Both threats, real and presumed are, however, likely to have a similar impact on the business concerned. Fear is, after all, a powerful emotion and is likely to elicit a defensive response. Think what you would do, for example, if you could not access any of your business documents - all of your personal files – and you are being held from them by a countdown timer to their complete annihilation.  

This method of money-making by the faceless and nameless ‘black-hatters’ of the Internet is now becoming a serious threat. Recent research by Bitdefender reports that companies and individuals caught out in this way in the UK ‘are willing to pay the most to recover personal documents, photos and job-related documents’ with up to £400 being paid to decrypt locked and encrypted files for a start.  Typically also, once businesses have shown that they are willing to pay, they are more aggressively targeted as their name joins a list of so-called “suckers” who will reach into their pockets for the convenience of getting their files back quickly. 

Associated threats
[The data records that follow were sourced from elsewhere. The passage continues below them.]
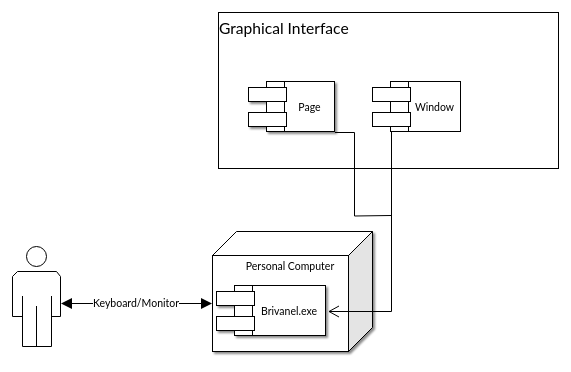
<!DOCTYPE html>
<html lang="en">
<head>
<meta charset="utf-8">
<title>Deployment diagram</title>
<style>
:root {
  --paper: #fff;
  --ink: #000;
  --cube-side: #e4e4e4;
  --shadow: rgba(0, 0, 0, .45);
}
* { box-sizing: border-box; }
html, body { margin: 0; }
body {
  width: 571px;
  height: 372px;
  overflow: hidden;
  background: var(--paper);
}
.diagram {
  position: relative;
  width: 571px;
  height: 372px;
  overflow: hidden;
  color: var(--ink);
  font: 10.5px/14px Lato, "Open Sans", sans-serif;
  white-space: nowrap;
}
.interface {
  position: absolute;
  left: 218px;
  top: 12px;
  width: 341px;
  height: 157px;
  border: 1px solid var(--ink);
}
.interface h1 {
  margin: 5px 0 0;
  font-size: 15.6px;
  font-weight: 400;
  line-height: 20px;
}
.drawing { position: absolute; left: 0; top: 0; }
.shape { fill: var(--paper); stroke: var(--ink); }
.side { fill: var(--cube-side); stroke: var(--ink); }
.wire { fill: none; stroke: var(--ink); }
.head { fill: var(--ink); }
.component {
  position: absolute;
  height: 51px;
  padding-left: 18px;
  border: 1px solid var(--ink);
  background: var(--paper);
}
.component .label {
  display: flex;
  align-items: center;
  justify-content: center;
  height: 49px;
  border-left: 1px solid var(--ink);
  margin-left: -1px;
}
.component::before,
.component::after {
  content: "";
  position: absolute;
  left: -19px;
  width: 37px;
  height: 13px;
  border: 1px solid var(--ink);
  background: var(--paper);
}
.component::before { top: 5px; }
.component::after { top: 30px; }
.raised { filter: drop-shadow(2px 2px 1px var(--shadow)); }
.page { left: 266px; top: 81px; width: 69px; }
.window { left: 390px; top: 81px; width: 71px; }
.program { left: 234px; top: 285px; width: 92px; }
.caption {
  position: absolute;
  text-align: center;
}
.computer-name { left: 240px; top: 259px; width: 100px; }
.channel-name { left: 86px; top: 296px; width: 100px; }
.channel-name span { background: var(--paper); }
</style>
</head>
<body>
<main class="diagram">
  <section class="interface"><h1>Graphical Interface</h1></section>

  <svg class="drawing" width="571" height="372" viewBox="0 0 571 372" aria-hidden="true">
    <g class="user">
      <circle class="shape" cx="36.5" cy="256.5" r="10"/>
      <path class="shape" d="M17.5 271.5H56.5L60.5 276.5V316.5H51.5V346.5H22.5V316.5H12.5V276.5Z"/>
      <path class="wire" d="M22.5 296V317M51.5 296V317M36.5 306V346"/>
    </g>
    <g class="computer raised">
      <polygon class="shape" points="212.5,255.5 236.5,231.5 372.5,231.5 348.5,255.5"/>
      <polygon class="side" points="348.5,255.5 372.5,231.5 372.5,327.5 348.5,351.5"/>
      <rect class="shape" x="212.5" y="255.5" width="136" height="96"/>
    </g>
    <g class="channel">
      <path class="wire" d="M70 303.5H204"/>
      <polygon class="head" points="61,303.5 72,298 72,309"/>
      <polygon class="head" points="212,303.5 201,298 201,309"/>
    </g>
  </svg>

  <div class="component raised page"><span class="label">Page</span></div>
  <div class="component window"><span class="label">Window</span></div>
  <div class="component raised program"><span class="label">Brivanel.exe</span></div>

  <div class="caption computer-name">Personal Computer</div>
  <div class="caption channel-name"><span>Keyboard/Monitor</span></div>

  <svg class="drawing" width="571" height="372" viewBox="0 0 571 372" aria-hidden="true">
    <path class="wire" d="M335 132.5H354.5V216L391 215.5"/>
    <path class="wire" d="M391.5 132V311.5H329"/>
    <path class="wire" d="M339 306L329 311.5L339 317"/>
  </svg>
</main>
</body>
</html>
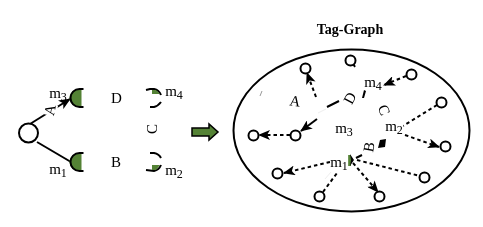
<!DOCTYPE html>
<html lang="en">
<head>
<meta charset="utf-8">
<title>Tag-Graph</title>
<style>
:root { --paper: #fff; --ink: #000; --green: #548235; --faint: #eee; --grey: #999; }
* { box-sizing: border-box; }
html, body { margin: 0; overflow: hidden; background: var(--paper); }
.diagram {
  position: relative; width: 483px; height: 227px; overflow: hidden;
  background: var(--paper); color: var(--ink);
  font: 15px/16px "Liberation Serif", "Times New Roman", serif;
}
.drawing { position: absolute; inset: 0; display: block; }
.title {
  position: absolute; left: 350px; top: 22px; margin: 0;
  transform: translateX(-50%); white-space: nowrap;
  font-size: 14px; line-height: 16px; font-weight: bold;
}
.label {
  position: absolute; left: var(--x); top: var(--y); white-space: nowrap;
  transform: translate(-50%, -50%) rotate(var(--turn, 0deg));
}
.label sub { font-size: 12px; line-height: 0; vertical-align: -3px; }
.plate { background: var(--paper); line-height: 14px; }
.solid { fill: none; stroke: var(--ink); stroke-width: 2; }
.dashed { fill: none; stroke: var(--ink); stroke-width: 2; stroke-dasharray: 3.5 3; }
.node { fill: var(--paper); stroke: var(--ink); stroke-width: 2; }
.green { fill: var(--green); }
.ghost { fill: none; stroke: var(--faint); stroke-width: 1; }
.tick { fill: none; stroke: var(--grey); stroke-width: 1; }
</style>
</head>
<body>
<main class="diagram">
  <svg class="drawing" width="483" height="227" viewBox="0 0 483 227" aria-hidden="true">
    <defs>
      <marker id="arrowhead" markerUnits="userSpaceOnUse" markerWidth="12" markerHeight="10" refX="11" refY="5" orient="auto">
        <path d="M0 0L12 5L0 10L3 5Z"/>
      </marker>
      <circle id="tag" class="node" r="5"/>
      <g id="left-port">
        <path class="green" d="M82 89H79A9 9 0 0 0 79 107H82Z"/>
        <path class="solid" d="M84 89H80A9 9 0 0 0 80 107H84"/>
      </g>
    </defs>

    <g id="source-graph">
      <path class="solid" d="M37 142L71 162"/>
      <path class="solid" d="M30 124L70 99" marker-end="url(#arrowhead)"/>
      <circle class="node" cx="28.5" cy="133" r="9.5"/>
      <g id="left-ports">
        <use href="#left-port" x="-0.5"/>
        <use href="#left-port" x="-0.5" y="64"/>
      </g>
      <g id="right-ports">
        <path class="solid" d="M146 90L150 89H154Q159 90 161 95M161 102Q158 106 154 107H150"/>
        <path class="green" d="M152 90H156L160 94H152Z"/>
        <path class="solid" d="M150 153H154Q159 154 161 158M161 165Q159 170 154 171L146 170"/>
        <path class="green" d="M152 165H160L156 170H152Z"/>
      </g>
    </g>

    <path id="transform-arrow" class="green" stroke="#000" stroke-width="1.5" d="M192 128H209V124L218 132L209 140V136H192Z"/>

    <g id="tag-graph">
      <ellipse class="solid" cx="351.5" cy="130.5" rx="118" ry="81"/>
      <path class="ghost" d="M325 179L331 172M318 113L326 109"/>
      <path class="tick" d="M260 96L262 91"/>
      <g id="tag-links">
        <path class="dashed" d="M316 97L307 73" marker-end="url(#arrowhead)"/>
        <path class="dashed" d="M406 76L384 85" marker-end="url(#arrowhead)"/>
        <path class="dashed" d="M437 105L403 126"/>
        <path class="dashed" d="M405 135L439 147" marker-end="url(#arrowhead)"/>
        <path class="dashed" d="M290 135H259" marker-end="url(#arrowhead)"/>
        <path class="dashed" d="M330 162L284 173" marker-end="url(#arrowhead)"/>
        <path class="dashed" d="M323 192L337 173"/>
        <path class="dashed" d="M353 163L378 192" marker-end="url(#arrowhead)"/>
        <path class="dashed" d="M357 160L420 176"/>
        <path class="dashed" d="M353 64L356 68"/>
      </g>
      <g id="tag-paths">
        <path class="solid" d="M317 119L301 131" marker-end="url(#arrowhead)"/>
        <path class="solid" d="M327 107L339 101M356 158L362 155"/>
        <path d="M378 148L380 140L386 139L385 147ZM362 98L364 90L366 91L364 98Z"/>
      </g>
      <g id="hub">
        <path class="green" d="M347 155H351V166H347Z"/>
        <path d="M350 154L354 160L350 166L351 160Z"/>
      </g>
      <g id="tags">
        <use href="#tag" x="305.5" y="68.5"/>
        <use href="#tag" x="350.5" y="60.5"/>
        <use href="#tag" x="411.5" y="74.5"/>
        <use href="#tag" x="441.5" y="102.5"/>
        <use href="#tag" x="445.5" y="146.5"/>
        <use href="#tag" x="424.5" y="177.5"/>
        <use href="#tag" x="379.5" y="196.5"/>
        <use href="#tag" x="319.5" y="196.5"/>
        <use href="#tag" x="277.5" y="173.5"/>
        <use href="#tag" x="253.5" y="135.5"/>
        <use href="#tag" x="295.5" y="135.5"/>
      </g>
    </g>
  </svg>

  <h1 class="title">Tag-Graph</h1>

  <span class="label plate" style="--x:50px;--y:110px;--turn:-78deg">A</span>
  <span class="label" style="--x:58px;--y:93px">m<sub>3</sub></span>
  <span class="label" style="--x:116.5px;--y:98px">D</span>
  <span class="label" style="--x:174px;--y:91px">m<sub>4</sub></span>
  <span class="label" style="--x:152px;--y:129px;--turn:-90deg">C</span>
  <span class="label" style="--x:58px;--y:169px">m<sub>1</sub></span>
  <span class="label" style="--x:116px;--y:162px">B</span>
  <span class="label" style="--x:174px;--y:170px">m<sub>2</sub></span>

  <span class="label" style="--x:295px;--y:101px;--turn:8deg">A</span>
  <span class="label" style="--x:350px;--y:98px;--turn:-62deg">D</span>
  <span class="label plate" style="--x:373px;--y:82px">m<sub>4</sub></span>
  <span class="label" style="--x:384px;--y:110px;--turn:68deg">C</span>
  <span class="label plate" style="--x:394px;--y:126px">m<sub>2</sub></span>
  <span class="label" style="--x:344px;--y:128px">m<sub>3</sub></span>
  <span class="label" style="--x:369px;--y:147px;--turn:-80deg">B</span>
  <span class="label plate" style="--x:339px;--y:162px">m<sub>1</sub></span>
</main>
</body>
</html>
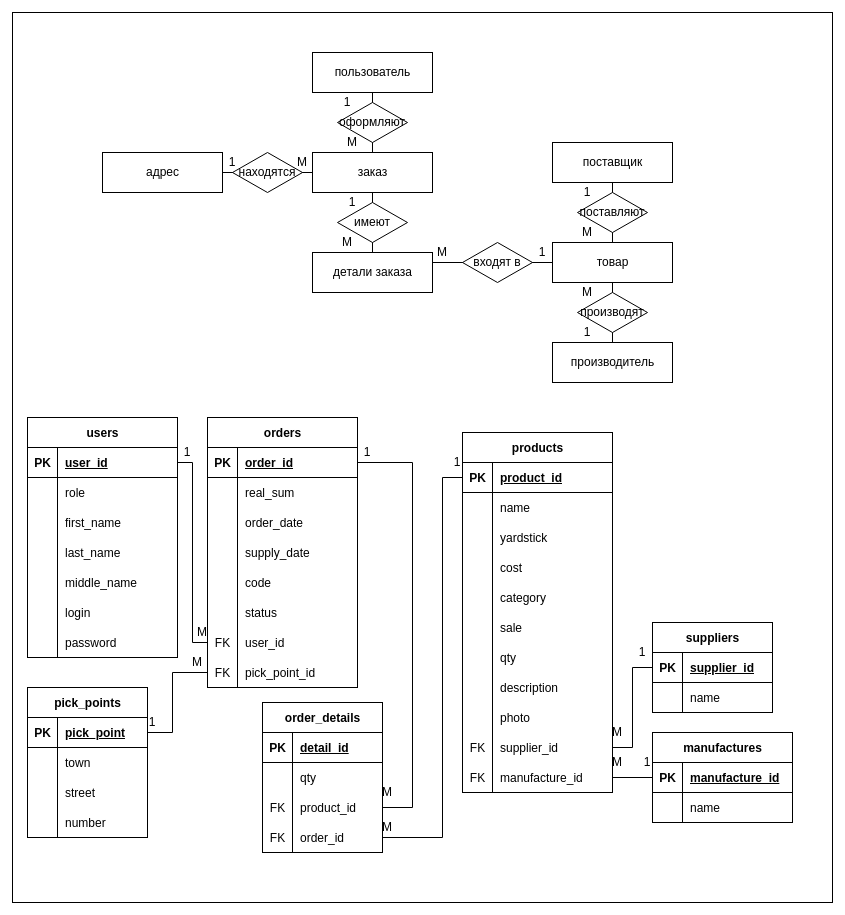
<!DOCTYPE html>
<html lang="ru">
<head>
<meta charset="utf-8">
<title>ER-диаграмма</title>
<style>
:root { --paper: #fff; --ink: #000; }
* { box-sizing: border-box; margin: 0; padding: 0; }
html, body { width: 845px; height: 915px; overflow: hidden; background: var(--paper); }
body { position: relative; color: var(--ink); font: 12px/14px "Liberation Sans", Arial, sans-serif; }
.frame { position: absolute; left: 12px; top: 12px; width: 821px; height: 891px; border: 1px solid var(--ink); }
.connectors { position: absolute; left: 0; top: 0; fill: none; stroke: var(--ink); stroke-width: 1; }
.connectors use { fill: var(--paper); }
.entity, .table { position: absolute; left: var(--x); top: var(--y); border: 1px solid var(--ink); background: var(--paper); }
.entity { width: 121px; height: 41px; display: flex; align-items: center; justify-content: center; padding-bottom: 1px; }
.relation, .mark { position: absolute; left: var(--x); top: var(--y); transform: translate(-50%, -50%); white-space: nowrap; }
.table { width: var(--w); height: var(--h); overflow: hidden; }
.table::after { content: ""; position: absolute; left: 29px; top: 30px; bottom: 0; width: 1px; background: var(--ink); }
.table h2, .row { height: 30px; border-bottom: 1px solid transparent; align-items: center; }
.table h2 { display: flex; justify-content: center; font-size: 12px; border-color: var(--ink); }
.row { display: grid; grid-template-columns: 29px 1fr; column-gap: 8px; }
.row b, .row i { text-align: center; font-style: normal; }
.primary { border-color: var(--ink); font-weight: bold; }
.primary span { text-decoration: underline; }
</style>
</head>
<body>
<div class="frame"></div>

<svg class="connectors" width="845" height="915" viewBox="0 0 845 915" aria-hidden="true">
  <defs><polygon id="diamond" points="0,-20 35,0 0,20 -35,0"/></defs>
  <path d="M372.5 93V252M222 172.5H312M433 262.5H552M612.5 183V342"/>
  <use href="#diamond" x="372.5" y="122.5"/>
  <use href="#diamond" x="267.5" y="172.5"/>
  <use href="#diamond" x="372.5" y="222.5"/>
  <use href="#diamond" x="497.5" y="262.5"/>
  <use href="#diamond" x="612.5" y="212.5"/>
  <use href="#diamond" x="612.5" y="312.5"/>
  <path d="M178 462.5H192.5V642.5H207"/>
  <path d="M148 732.5H172.5V672.5H207"/>
  <path d="M358 462.5H412.5V807.5H383"/>
  <path d="M462 477.5H442.5V837.5H383"/>
  <path d="M652 667.5H632.5V747.5H613"/>
  <path d="M613 777.5H652"/>
</svg>

<main>
  <div class="entity" style="--x:312px;--y:52px">пользователь</div>
  <div class="entity" style="--x:102px;--y:152px">адрес</div>
  <div class="entity" style="--x:312px;--y:152px">заказ</div>
  <div class="entity" style="--x:312px;--y:252px">детали заказа</div>
  <div class="entity" style="--x:552px;--y:142px">поставщик</div>
  <div class="entity" style="--x:552px;--y:242px">товар</div>
  <div class="entity" style="--x:552px;--y:342px">производитель</div>

  <span class="relation" style="--x:372px;--y:122px">оформляют</span>
  <span class="relation" style="--x:267px;--y:172px">находятся</span>
  <span class="relation" style="--x:372px;--y:222px">имеют</span>
  <span class="relation" style="--x:497px;--y:262px">входят в</span>
  <span class="relation" style="--x:612px;--y:212px">поставляют</span>
  <span class="relation" style="--x:612px;--y:312px">производят</span>

  <section class="table" style="--x:27px;--y:417px;--w:151px;--h:241px">
    <h2>users</h2>
    <div class="row primary"><b>PK</b><span>user_id</span></div>
    <div class="row"><i></i><span>role</span></div>
    <div class="row"><i></i><span>first_name</span></div>
    <div class="row"><i></i><span>last_name</span></div>
    <div class="row"><i></i><span>middle_name</span></div>
    <div class="row"><i></i><span>login</span></div>
    <div class="row"><i></i><span>password</span></div>
  </section>

  <section class="table" style="--x:207px;--y:417px;--w:151px;--h:271px">
    <h2>orders</h2>
    <div class="row primary"><b>PK</b><span>order_id</span></div>
    <div class="row"><i></i><span>real_sum</span></div>
    <div class="row"><i></i><span>order_date</span></div>
    <div class="row"><i></i><span>supply_date</span></div>
    <div class="row"><i></i><span>code</span></div>
    <div class="row"><i></i><span>status</span></div>
    <div class="row"><i>FK</i><span>user_id</span></div>
    <div class="row"><i>FK</i><span>pick_point_id</span></div>
  </section>

  <section class="table" style="--x:27px;--y:687px;--w:121px;--h:151px">
    <h2>pick_points</h2>
    <div class="row primary"><b>PK</b><span>pick_point</span></div>
    <div class="row"><i></i><span>town</span></div>
    <div class="row"><i></i><span>street</span></div>
    <div class="row"><i></i><span>number</span></div>
  </section>

  <section class="table" style="--x:262px;--y:702px;--w:121px;--h:151px">
    <h2>order_details</h2>
    <div class="row primary"><b>PK</b><span>detail_id</span></div>
    <div class="row"><i></i><span>qty</span></div>
    <div class="row"><i>FK</i><span>product_id</span></div>
    <div class="row"><i>FK</i><span>order_id</span></div>
  </section>

  <section class="table" style="--x:462px;--y:432px;--w:151px;--h:361px">
    <h2>products</h2>
    <div class="row primary"><b>PK</b><span>product_id</span></div>
    <div class="row"><i></i><span>name</span></div>
    <div class="row"><i></i><span>yardstick</span></div>
    <div class="row"><i></i><span>cost</span></div>
    <div class="row"><i></i><span>category</span></div>
    <div class="row"><i></i><span>sale</span></div>
    <div class="row"><i></i><span>qty</span></div>
    <div class="row"><i></i><span>description</span></div>
    <div class="row"><i></i><span>photo</span></div>
    <div class="row"><i>FK</i><span>supplier_id</span></div>
    <div class="row"><i>FK</i><span>manufacture_id</span></div>
  </section>

  <section class="table" style="--x:652px;--y:622px;--w:121px;--h:91px">
    <h2>suppliers</h2>
    <div class="row primary"><b>PK</b><span>supplier_id</span></div>
    <div class="row"><i></i><span>name</span></div>
  </section>

  <section class="table" style="--x:652px;--y:732px;--w:141px;--h:91px">
    <h2>manufactures</h2>
    <div class="row primary"><b>PK</b><span>manufacture_id</span></div>
    <div class="row"><i></i><span>name</span></div>
  </section>

  <span class="mark" style="--x:347px;--y:102px">1</span>
  <span class="mark" style="--x:352px;--y:142px">M</span>
  <span class="mark" style="--x:232px;--y:162px">1</span>
  <span class="mark" style="--x:302px;--y:162px">M</span>
  <span class="mark" style="--x:352px;--y:202px">1</span>
  <span class="mark" style="--x:347px;--y:242px">M</span>
  <span class="mark" style="--x:442px;--y:252px">M</span>
  <span class="mark" style="--x:542px;--y:252px">1</span>
  <span class="mark" style="--x:587px;--y:192px">1</span>
  <span class="mark" style="--x:587px;--y:232px">M</span>
  <span class="mark" style="--x:587px;--y:292px">M</span>
  <span class="mark" style="--x:587px;--y:332px">1</span>
  <span class="mark" style="--x:187px;--y:452px">1</span>
  <span class="mark" style="--x:202px;--y:632px">M</span>
  <span class="mark" style="--x:197px;--y:662px">M</span>
  <span class="mark" style="--x:152px;--y:722px">1</span>
  <span class="mark" style="--x:367px;--y:452px">1</span>
  <span class="mark" style="--x:387px;--y:792px">M</span>
  <span class="mark" style="--x:457px;--y:462px">1</span>
  <span class="mark" style="--x:387px;--y:827px">M</span>
  <span class="mark" style="--x:642px;--y:652px">1</span>
  <span class="mark" style="--x:617px;--y:732px">M</span>
  <span class="mark" style="--x:617px;--y:762px">M</span>
  <span class="mark" style="--x:647px;--y:762px">1</span>
</main>
</body>
</html>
Moreover, it’s not just a case of computers being hacked. The related phenomenon of SMiShing is also on the increase. SMiShing is a similar kind of attack that typically involves a user being sent an unsolicited SMS/text message which tricks them into downloading a rogue program, such as a Trojan horse, virus or other malware, or releasing sufficient personal details to compromise their security. In February 2016, a Santander customer lost £23,000 to a SMiShing scam, which the bank refused to compensate him for.

It is always best to minimise exposure to these scenarios where possible with common-sense, site or IP address blocking and end-point protection but that in itself may not be enough to counteract this ever more pervasive threat. 

It’s critically important, of course, to ensure your electronic defence is as impenetrable as possible through the use of actively maintained antivirus software, firewall appliances, Intrusion Protection Systems, web and mail filtering, and define and robustly enforce policies that prevent penetration through ensuring correct system configuration and device ‘hardening’. 

However, in today’s complex security environment becoming a victim of one of these increasingly prevalent security threats is almost an inevitably at some point. So, because it will happen, and when it does, what else do organisations need to consider? Robust backup systems are key, of course, but so too is putting in place robust policy and processes and a practical system of educating users.

Putting solutions in place 

Best practice then is to implement a robust and incremental backup system of business/personal critical details, and keep those backups safely offline. Businesses should then also ensure they test these backups regularly and ensure everything that should be protected is protected. 

On the user side, they should enforce a general information policy pertaining to what websites are SFW and NSFW (Safe For Work and Not Safe For Work) and educate themselves and their team on the risks and the methods by which ransomware is activated. This kind of focus on education is key. Organisations need to remember that their human firewall is their best, but is also often their last line of defence. 

After all, in the battle against ransomware, businesses need to marshal their resources, ensure they have a strategic plan in place, train up their workforce and deploy their full gamut of policies and procedures to keep their corporate networks and systems safe.   

Mike Simmonds, Managing Director, Axial Systems (opens in new tab)
Image Credit:  WK1003Mike / Shutterstock